The string "inBlock" may appear in lines of the entries below. Report how many lines hold it, with only the number.

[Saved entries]
-------------------------
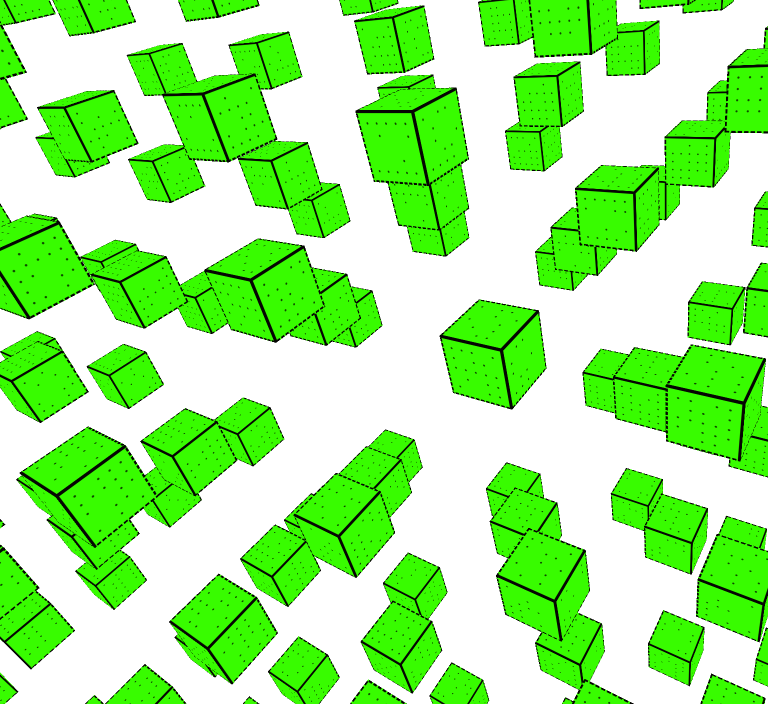
Write a WebGL 2 fragment shader that draws this pattern.

```glsl
#version 300 es
precision highp float;
uniform vec2 u_resolution;
out vec4 outColor;

const float FOCAL = 0.93;
const float HALF_SIDE = 0.047;

vec3 hash3(vec3 p) {
    p = fract(p * vec3(0.1031, 0.1030, 0.0973));
    p += dot(p, p.yxz + 33.33);
    return fract((p.xxy + p.yxx) * p.zyx);
}

// Orthonormal cube axes, all leaning towards the camera
mat3 cubeAxes() {
    vec3 up = normalize(vec3(-0.17, 0.81, 0.56));
    vec3 right = normalize(cross(up, vec3(-0.55, -0.52, 0.65)));
    return mat3(right, cross(right, up), up);
}

// Entry distance of a ray from the camera into a cube, or -1 for a miss
float hitCube(vec3 origin, vec3 dir) {
    vec3 inv = 1.0 / dir;
    vec3 reach = abs(inv) * HALF_SIDE;
    vec3 enter = -origin * inv - reach;
    vec3 leave = -origin * inv + reach;
    float near = max(enter.x, max(enter.y, enter.z));
    float far = min(leave.x, min(leave.y, leave.z));
    return near < far ? near : -1.0;
}

// Flat green faces, inked edges and sparse specks; p spans -1..1 on the cube
vec3 shadeCube(vec3 p, vec3 dir, float dist, vec3 seed) {
    vec3 size = abs(p);
    vec3 face = step(max(size.yzx, size.zxy), size);
    vec3 inPlane = 1.0 - face;
    float pixel = dist / (HALF_SIDE * u_resolution.y);

    // Edges shared by two visible faces are solid, the silhouette is dashed
    float ink = 0.0;
    for (int i = 0; i < 3; i++) {
        if (face[i] > 0.5) continue;
        int j = (i + 1) % 3;
        if (face[j] > 0.5) j = (i + 2) % 3;
        float line = 1.0 - smoothstep(-0.4, 0.4, (1.0 - size[i] - 0.06) / pixel);
        float dash = smoothstep(-0.75, -0.35, sin(p[j] * 34.0 / dist));
        ink = max(ink, line * (p[i] * dir[i] < 0.0 ? 1.0 : dash));
    }

    // Specks on a loose grid
    vec3 grid = p * inPlane * 3.0 + 0.5;
    vec3 offset = (fract(grid) - 0.5) * inPlane;
    float speck = 1.0 - smoothstep(0.06, 0.13, length(offset));
    speck *= step(0.45, hash3(floor(grid) + face * 7.0 + seed + 20.0).x);

    vec3 color = mix(vec3(0.22, 0.99, 0.0), vec3(0.05, 0.28, 0.0), speck);
    return mix(color, vec3(0.02, 0.02, 0.01), ink);
}

// Three layers of a tilted lattice of cubes, seen in perspective
vec3 scene(vec2 view, mat3 axes) {
    mat2 lattice = 0.3 * mat2(0.966, -0.259, 0.259, 0.966);
    lattice[1].x *= -1.0;
    mat2 toCell = inverse(lattice);
    vec3 ray = vec3(view, -FOCAL);
    vec3 dir = ray * axes;
    float nearest = 1e3;
    vec3 point = vec3(0.0), seed = vec3(0.0);

    for (int layer = 0; layer < 3; layer++) {
        float depth = FOCAL + 0.3 * float(layer);
        vec2 home = round(toCell * (view * depth / FOCAL));
        for (int k = 0; k < 9; k++) {
            vec2 cell = home + vec2(k % 3, k / 3) - 1.0;
            vec3 jitter = hash3(vec3(cell + 40.0, 5.0)) - 0.5;
            vec2 spot = lattice * cell + jitter.xy * 0.07 + vec2(0.014, -0.014);
            vec3 origin = -vec3(spot, -depth + jitter.z * 0.18) * axes;
            float t = hitCube(origin, dir);
            if (t > 0.0 && t < nearest) {
                nearest = t;
                point = (origin + dir * t) / HALF_SIDE;
                seed = vec3(cell, float(layer));
            }
        }
    }
    return nearest < 1e2 ? shadeCube(point, dir, nearest, seed) : vec3(1.0);
}

void main() {
    mat3 axes = cubeAxes();
    vec3 color = vec3(0.0);
    // Four samples per pixel
    for (int s = 0; s < 4; s++) {
        vec2 shift = vec2(s % 2, s / 2) * 0.5 - 0.25;
        vec2 view = gl_FragCoord.xy + shift - u_resolution * vec2(0.612, 0.496);
        color += scene(view / u_resolution.y, axes);
    }
    outColor = vec4(color * 0.25, 1.0);
}
```
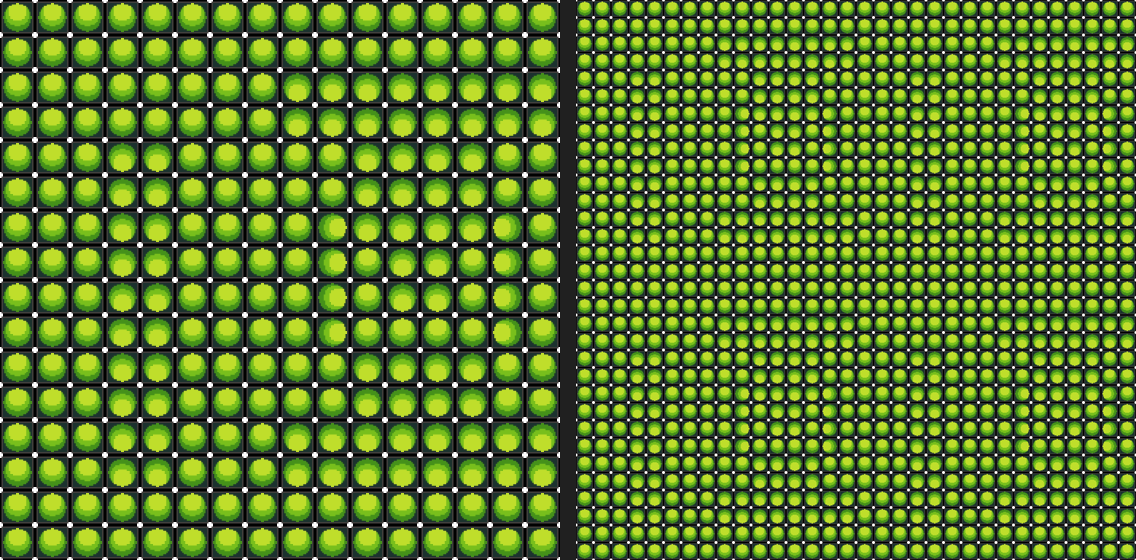
Left: one tile. Right: repeated 2 by 2.
Write a WebGL 1 fragment shader that draws this pattern.

```glsl
precision highp float;
// Grid of shaded green studs in dark bevelled sockets, with some studs lit from other sides.
uniform vec2 u_resolution;

const float CELLS = 16.0;          // repeats across and down
const float TEXELS = 24.0;         // blocky steps per cell
const int SAMPLES = 4;             // antialiasing grid per axis

const float BLACK_LINE = 1.0;      // half widths, in texels
const float BEVEL_LINE = 2.0;
const float RIVET_SIZE = 2.5;

const float STUD_RADIUS = 0.40;    // radii and offsets, in cells
const float MID_RADIUS = 0.335;
const float MID_OFFSET = 0.09;
const float LIT_RADIUS = 0.27;
const float LIT_OFFSET = 0.17;

const vec3 BLACK = vec3(0.0);
const vec3 WHITE = vec3(1.0);
const vec3 BEVEL = vec3(0.26, 0.25, 0.24);
const vec3 SOCKET = vec3(0.11, 0.195, 0.18);
const vec3 SHADE_GREEN = vec3(0.27, 0.57, 0.10);
const vec3 MID_GREEN = vec3(0.47, 0.75, 0.11);
const vec3 LIT_GREEN = vec3(0.75, 0.87, 0.17);

// True when a cell lies in the block spanning the given columns and rows.
bool inBlock(vec2 cell, vec2 first, vec2 last) {
  return all(greaterThanEqual(cell, first - 0.5)) && all(lessThan(cell, last + 0.5));
}

// Direction of the highlight; rows are counted down from the top.
vec2 lightDirection(vec2 cell) {
  vec2 c = vec2(cell.x, CELLS - 1.0 - cell.y);

  // Plain pillar on the left
  bool flipped = inBlock(c, vec2(3.0, 4.0), vec2(4.0, 13.0));

  // Waisted spool on the right
  flipped = flipped || inBlock(c, vec2(8.0, 2.0), vec2(15.0, 3.0));
  flipped = flipped || inBlock(c, vec2(10.0, 4.0), vec2(13.0, 6.0));
  flipped = flipped || inBlock(c, vec2(11.0, 7.0), vec2(12.0, 8.0));
  flipped = flipped || inBlock(c, vec2(10.0, 10.0), vec2(13.0, 11.0));
  flipped = flipped || inBlock(c, vec2(8.0, 12.0), vec2(15.0, 13.0));

  // Sideways studs flanking the waist
  if (inBlock(c, vec2(9.0, 6.0), vec2(9.0, 9.0))) return vec2(1.0, 0.0);
  if (inBlock(c, vec2(14.0, 6.0), vec2(14.0, 9.0))) return vec2(-1.0, 0.0);
  return vec2(0.0, flipped ? -1.0 : 1.0);
}

vec3 socketColor(vec2 local) {
  vec2 edge = (0.5 - abs(local)) * TEXELS;   // texels from the nearest grid lines
  float nearest = min(edge.x, edge.y);
  if (edge.x + edge.y < RIVET_SIZE) return WHITE;
  if (nearest < BLACK_LINE) return BLACK;
  return nearest < BEVEL_LINE ? BEVEL : SOCKET;
}

vec3 patternColor(vec2 p) {
  vec2 cell = mod(floor(p), CELLS);
  vec2 local = (floor(fract(p) * TEXELS) + 0.5) / TEXELS - 0.5;
  if (length(local) > STUD_RADIUS) return socketColor(local);

  // Three tones from discs shifted toward the light
  vec2 light = lightDirection(cell);
  if (length(local - light * LIT_OFFSET) < LIT_RADIUS) return LIT_GREEN;
  if (length(local - light * MID_OFFSET) < MID_RADIUS) return MID_GREEN;
  return SHADE_GREEN;
}

void main() {
  // Average a small grid of samples within each pixel
  vec3 sum = vec3(0.0);
  for (int j = 0; j < SAMPLES; j++) {
    for (int i = 0; i < SAMPLES; i++) {
      vec2 shift = (vec2(float(i), float(j)) + 0.5) / float(SAMPLES) - 0.5;
      sum += patternColor((gl_FragCoord.xy + shift) / u_resolution * CELLS);
    }
  }
  gl_FragColor = vec4(sum / float(SAMPLES * SAMPLES), 1.0);
}
```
-------------------------
**Reply:**
9